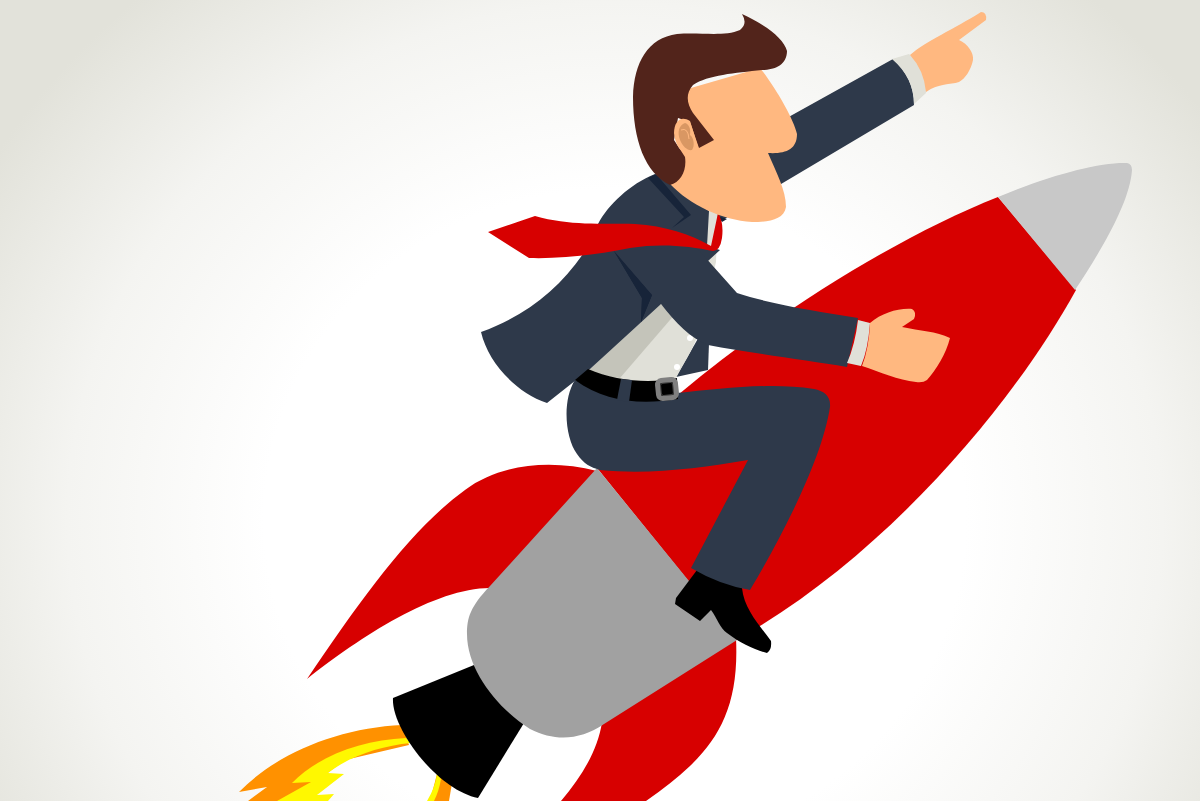
<!DOCTYPE html>
<html lang="en">
<head>
<meta charset="utf-8">
<title>Businessman riding a rocket</title>
<style>
:root {
  --red: #d70000;
  --suit: #2e394a;
  --suit-dark: #172439;
  --skin: #ffb880;
  --skin-shade: #d99763;
  --hair: #52241b;
  --shirt: #e0e0d8;
  --shirt-shade: #c4c4ba;
  --nose-cone: #c8c8c8;
  --steel: #a1a1a1;
  --buckle: #808080;
  --black: #000;
  --orange: #ff9100;
  --yellow: #fff800;
}
html, body { margin: 0; height: 100%; overflow: hidden; background: #fff; }
svg { display: block; width: 1200px; height: 801px; }
.red { fill: var(--red); }
.suit { fill: var(--suit); }
.suit-dark { fill: var(--suit-dark); }
.skin { fill: var(--skin); }
.skin-shade { fill: var(--skin-shade); }
.hair { fill: var(--hair); }
.shirt { fill: var(--shirt); }
.shirt-shade { fill: var(--shirt-shade); }
.nose-cone { fill: var(--nose-cone); }
.steel { fill: var(--steel); }
.black { fill: var(--black); }
.orange { fill: var(--orange); }
.yellow { fill: var(--yellow); }
.buckle { fill: var(--black); stroke: var(--buckle); stroke-width: 5; }
.button { fill: #fff; }
</style>
</head>
<body>
<svg viewBox="0 0 1200 801" role="img" aria-label="A businessman in a suit rides a red rocket and points ahead">
  <defs>
    <radialGradient id="backdrop" gradientUnits="userSpaceOnUse" cx="0" cy="0" r="1" gradientTransform="translate(615 520) scale(730 690)">
      <stop offset="0" stop-color="#fff"/>
      <stop offset=".48" stop-color="#fff"/>
      <stop offset=".75" stop-color="#f4f4f1"/>
      <stop offset="1" stop-color="#e2e2da"/>
    </radialGradient>
  </defs>

  <rect id="background" width="1200" height="801" fill="url(#backdrop)"/>

  <g id="flames">
    <path class="orange" d="M402 725C340 728 278 752 239 792L267 787L248 801H290L345 760L409 745Z"/>
    <path class="yellow" d="M406 738C362 740 318 756 292 783L311 782L277 801H328L334 794L317 795L344 774L328 773C350 756 380 746 411 743Z"/>
    <path class="orange" d="M437 774L452 783L449 801H430Z"/>
    <path class="yellow" d="M437 774L441 779Q439 791 434 801H427Q435 788 437 774Z"/>
  </g>

  <g id="rocket">
    <path class="red" d="M597 471C550 459 500 464 465 490C410 530 362 598 307 679C360 637 435 588 490 588L560 560Z"/>
    <path class="red" d="M736 638C739 700 722 735 690 766Q672 783 646 801H561C582 776 598 750 602 722L650 670Z"/>
    <path class="black" d="M474 665L393 698C391 728 437 790 478 798L524 723Z"/>
    <path class="red" d="M998 197C890 240 735 333 597 468L736 640C880 560 1010 410 1076 290Z"/>
    <path class="nose-cone" d="M998 197C1050 175 1100 162 1127 163Q1132 164 1132 170C1130 200 1105 245 1075 290Z"/>
    <path class="steel" d="M597 468L490 586C470 607 467 618 467 634C467 672 500 710 530 729C556 742 580 740 604 724L737 640Z"/>
  </g>

  <g id="pointing-arm">
    <path class="suit" d="M785 119L893 59Q914 78 914 105L776 187L715 225L705 190Z"/>
    <path class="shirt" d="M892 59L909 54Q927 70 926 93L914 104Q914 78 892 59Z"/>
    <path class="skin" d="M910 55C926 41 954 29 981 12Q987 12 986 20L959 40C968 44 974 53 973 60C971 70 965 79 959 82C950 85 939 83 926 92Q924 70 910 55Z"/>
  </g>

  <g id="torso">
    <path class="suit" d="M700 335L709 343L708 370L676 377Z"/>
    <path class="shirt" d="M707 210L718 212L716 262L700 330C692 352 682 366 676 378C650 386 615 382 588 371L660 300L695 250Z"/>
    <path class="shirt-shade" d="M660 304L676 313L620 378Q602 376 589 370Z"/>
    <circle class="button" cx="690" cy="338" r="3"/>
    <circle class="button" cx="677" cy="367" r="3"/>
    <circle class="button" cx="705" cy="258" r="2"/>
    <path class="suit" d="M655 174C630 184 608 205 598 224L583 254C558 290 525 316 481 332C488 362 515 392 547 403L590 369L661 304L720 250L707 246L709 211L670 182Z"/>
    <path class="suit-dark" d="M648 178L656 174L691 215L672 228L684 217Z"/>
    <path class="suit-dark" d="M614 251L652 295L641 322L642 298Z"/>
  </g>

  <g id="leg">
    <path class="black" d="M697 570L676 598L675 604L700 621L711 610C717 618 720 628 727 633C740 643 755 650 767 653Q772 650 771 641C762 628 744 610 742 588Z"/>
    <path class="suit" d="M575 380C562 400 565 438 577 454C584 464 590 467 600 470C650 475 700 468 748 460L691 568Q720 585 750 590C780 540 822 460 830 407C831 396 824 391 814 389C770 382 720 389 677 393L640 400Z"/>
    <path class="black" d="M588 369C615 381 650 384 677 378L678 399C640 405 605 402 575 380Z"/>
    <path class="suit" d="M621 379L632 380L629 402L617 400Z"/>
    <rect class="buckle" x="658" y="380" width="18" height="18" rx="4" transform="rotate(-6 667 389)"/>
    <rect x="661" y="383" width="12" height="12" rx="2" fill="none" stroke="#fff" stroke-opacity=".25" transform="rotate(-6 667 389)"/>
  </g>

  <g id="reaching-arm">
    <path class="suit" d="M613 250L696 247L737 293C770 304 815 311 858 318L847 367C805 360 750 353 708 345C690 338 676 323 661 304L652 295Z"/>
    <path class="suit-dark" d="M614 251L652 295L641 322L642 298Z"/>
    <path class="shirt" d="M858 320L870 323Q868 350 861 366L847 363Q855 345 858 320Z"/>
    <path class="skin" d="M870 323C882 313 898 308 912 309Q917 312 914 319L902 327C920 331 936 331 950 338C946 354 936 370 927 380Q923 383 916 382C898 380 880 372 862 366Q869 348 870 323Z"/>
  </g>

  <g id="tie">
    <path class="red" d="M488 232L535 216C570 226 600 223 635 224C665 226 690 234 711 246L718 213Q724 222 722 238Q720 251 713 251C690 246 660 243 630 248C595 255 560 259 529 258Z"/>
    <path class="suit-dark" d="M720 217L727 219L722 222Z"/>
  </g>

  <g id="head">
    <path class="skin" d="M684 90L760 68C776 88 794 120 797 134C797 150 785 154 768 153C776 172 786 190 786 207C784 220 768 222 752 222C722 220 690 205 670 184L680 150Z"/>
    <path class="hair" d="M670 185C645 173 633 140 633 97C634 62 648 38 677 34C700 32 724 37 740 30Q748 24 742 14C764 24 784 38 787 51C787 64 776 70 762 70C735 73 708 75 693 85C685 94 687 104 693 113L714 140L699 148L690 122L678 118L674 140L685 157C687 170 681 182 670 185Z"/>
    <path class="skin" d="M690 121C681 115 674 121 674 133C675 144 680 152 688 155L699 150Z"/>
    <path class="skin-shade" d="M685 123C679 125 677 132 680 140C683 147 688 151 692 150C695 146 694 138 690 135C691 129 689 124 685 123Z"/>
    <path d="M681 130Q688 127 689 139" fill="none" stroke="#ffb880" stroke-width="1"/>
  </g>
</svg>
</body>
</html>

TASK TO CARRY OUT:
Leaving the pictures out, write out all the material above exactly.

RESULT FOR THIS EXERCISE:
<!DOCTYPE html>
<html lang="en">
<head>
<meta charset="utf-8">
<title>Businessman riding a rocket</title>
<style>
:root {
  --red: #d70000;
  --suit: #2e394a;
  --suit-dark: #172439;
  --skin: #ffb880;
  --skin-shade: #d99763;
  --hair: #52241b;
  --shirt: #e0e0d8;
  --shirt-shade: #c4c4ba;
  --nose-cone: #c8c8c8;
  --steel: #a1a1a1;
  --buckle: #808080;
  --black: #000;
  --orange: #ff9100;
  --yellow: #fff800;
}
html, body { margin: 0; height: 100%; overflow: hidden; background: #fff; }
svg { display: block; width: 1200px; height: 801px; }
.red { fill: var(--red); }
.suit { fill: var(--suit); }
.suit-dark { fill: var(--suit-dark); }
.skin { fill: var(--skin); }
.skin-shade { fill: var(--skin-shade); }
.hair { fill: var(--hair); }
.shirt { fill: var(--shirt); }
.shirt-shade { fill: var(--shirt-shade); }
.nose-cone { fill: var(--nose-cone); }
.steel { fill: var(--steel); }
.black { fill: var(--black); }
.orange { fill: var(--orange); }
.yellow { fill: var(--yellow); }
.buckle { fill: var(--black); stroke: var(--buckle); stroke-width: 5; }
.button { fill: #fff; }
</style>
</head>
<body>
<svg viewBox="0 0 1200 801" role="img" aria-label="A businessman in a suit rides a red rocket and points ahead">
  <defs>
    <radialGradient id="backdrop" gradientUnits="userSpaceOnUse" cx="0" cy="0" r="1" gradientTransform="translate(615 520) scale(730 690)">
      <stop offset="0" stop-color="#fff"/>
      <stop offset=".48" stop-color="#fff"/>
      <stop offset=".75" stop-color="#f4f4f1"/>
      <stop offset="1" stop-color="#e2e2da"/>
    </radialGradient>
  </defs>

  <rect id="background" width="1200" height="801" fill="url(#backdrop)"/>

  <g id="flames">
    <path class="orange" d="M402 725C340 728 278 752 239 792L267 787L248 801H290L345 760L409 745Z"/>
    <path class="yellow" d="M406 738C362 740 318 756 292 783L311 782L277 801H328L334 794L317 795L344 774L328 773C350 756 380 746 411 743Z"/>
    <path class="orange" d="M437 774L452 783L449 801H430Z"/>
    <path class="yellow" d="M437 774L441 779Q439 791 434 801H427Q435 788 437 774Z"/>
  </g>

  <g id="rocket">
    <path class="red" d="M597 471C550 459 500 464 465 490C410 530 362 598 307 679C360 637 435 588 490 588L560 560Z"/>
    <path class="red" d="M736 638C739 700 722 735 690 766Q672 783 646 801H561C582 776 598 750 602 722L650 670Z"/>
    <path class="black" d="M474 665L393 698C391 728 437 790 478 798L524 723Z"/>
    <path class="red" d="M998 197C890 240 735 333 597 468L736 640C880 560 1010 410 1076 290Z"/>
    <path class="nose-cone" d="M998 197C1050 175 1100 162 1127 163Q1132 164 1132 170C1130 200 1105 245 1075 290Z"/>
    <path class="steel" d="M597 468L490 586C470 607 467 618 467 634C467 672 500 710 530 729C556 742 580 740 604 724L737 640Z"/>
  </g>

  <g id="pointing-arm">
    <path class="suit" d="M785 119L893 59Q914 78 914 105L776 187L715 225L705 190Z"/>
    <path class="shirt" d="M892 59L909 54Q927 70 926 93L914 104Q914 78 892 59Z"/>
    <path class="skin" d="M910 55C926 41 954 29 981 12Q987 12 986 20L959 40C968 44 974 53 973 60C971 70 965 79 959 82C950 85 939 83 926 92Q924 70 910 55Z"/>
  </g>

  <g id="torso">
    <path class="suit" d="M700 335L709 343L708 370L676 377Z"/>
    <path class="shirt" d="M707 210L718 212L716 262L700 330C692 352 682 366 676 378C650 386 615 382 588 371L660 300L695 250Z"/>
    <path class="shirt-shade" d="M660 304L676 313L620 378Q602 376 589 370Z"/>
    <circle class="button" cx="690" cy="338" r="3"/>
    <circle class="button" cx="677" cy="367" r="3"/>
    <circle class="button" cx="705" cy="258" r="2"/>
    <path class="suit" d="M655 174C630 184 608 205 598 224L583 254C558 290 525 316 481 332C488 362 515 392 547 403L590 369L661 304L720 250L707 246L709 211L670 182Z"/>
    <path class="suit-dark" d="M648 178L656 174L691 215L672 228L684 217Z"/>
    <path class="suit-dark" d="M614 251L652 295L641 322L642 298Z"/>
  </g>

  <g id="leg">
    <path class="black" d="M697 570L676 598L675 604L700 621L711 610C717 618 720 628 727 633C740 643 755 650 767 653Q772 650 771 641C762 628 744 610 742 588Z"/>
    <path class="suit" d="M575 380C562 400 565 438 577 454C584 464 590 467 600 470C650 475 700 468 748 460L691 568Q720 585 750 590C780 540 822 460 830 407C831 396 824 391 814 389C770 382 720 389 677 393L640 400Z"/>
    <path class="black" d="M588 369C615 381 650 384 677 378L678 399C640 405 605 402 575 380Z"/>
    <path class="suit" d="M621 379L632 380L629 402L617 400Z"/>
    <rect class="buckle" x="658" y="380" width="18" height="18" rx="4" transform="rotate(-6 667 389)"/>
    <rect x="661" y="383" width="12" height="12" rx="2" fill="none" stroke="#fff" stroke-opacity=".25" transform="rotate(-6 667 389)"/>
  </g>

  <g id="reaching-arm">
    <path class="suit" d="M613 250L696 247L737 293C770 304 815 311 858 318L847 367C805 360 750 353 708 345C690 338 676 323 661 304L652 295Z"/>
    <path class="suit-dark" d="M614 251L652 295L641 322L642 298Z"/>
    <path class="shirt" d="M858 320L870 323Q868 350 861 366L847 363Q855 345 858 320Z"/>
    <path class="skin" d="M870 323C882 313 898 308 912 309Q917 312 914 319L902 327C920 331 936 331 950 338C946 354 936 370 927 380Q923 383 916 382C898 380 880 372 862 366Q869 348 870 323Z"/>
  </g>

  <g id="tie">
    <path class="red" d="M488 232L535 216C570 226 600 223 635 224C665 226 690 234 711 246L718 213Q724 222 722 238Q720 251 713 251C690 246 660 243 630 248C595 255 560 259 529 258Z"/>
    <path class="suit-dark" d="M720 217L727 219L722 222Z"/>
  </g>

  <g id="head">
    <path class="skin" d="M684 90L760 68C776 88 794 120 797 134C797 150 785 154 768 153C776 172 786 190 786 207C784 220 768 222 752 222C722 220 690 205 670 184L680 150Z"/>
    <path class="hair" d="M670 185C645 173 633 140 633 97C634 62 648 38 677 34C700 32 724 37 740 30Q748 24 742 14C764 24 784 38 787 51C787 64 776 70 762 70C735 73 708 75 693 85C685 94 687 104 693 113L714 140L699 148L690 122L678 118L674 140L685 157C687 170 681 182 670 185Z"/>
    <path class="skin" d="M690 121C681 115 674 121 674 133C675 144 680 152 688 155L699 150Z"/>
    <path class="skin-shade" d="M685 123C679 125 677 132 680 140C683 147 688 151 692 150C695 146 694 138 690 135C691 129 689 124 685 123Z"/>
    <path d="M681 130Q688 127 689 139" fill="none" stroke="#ffb880" stroke-width="1"/>
  </g>
</svg>
</body>
</html>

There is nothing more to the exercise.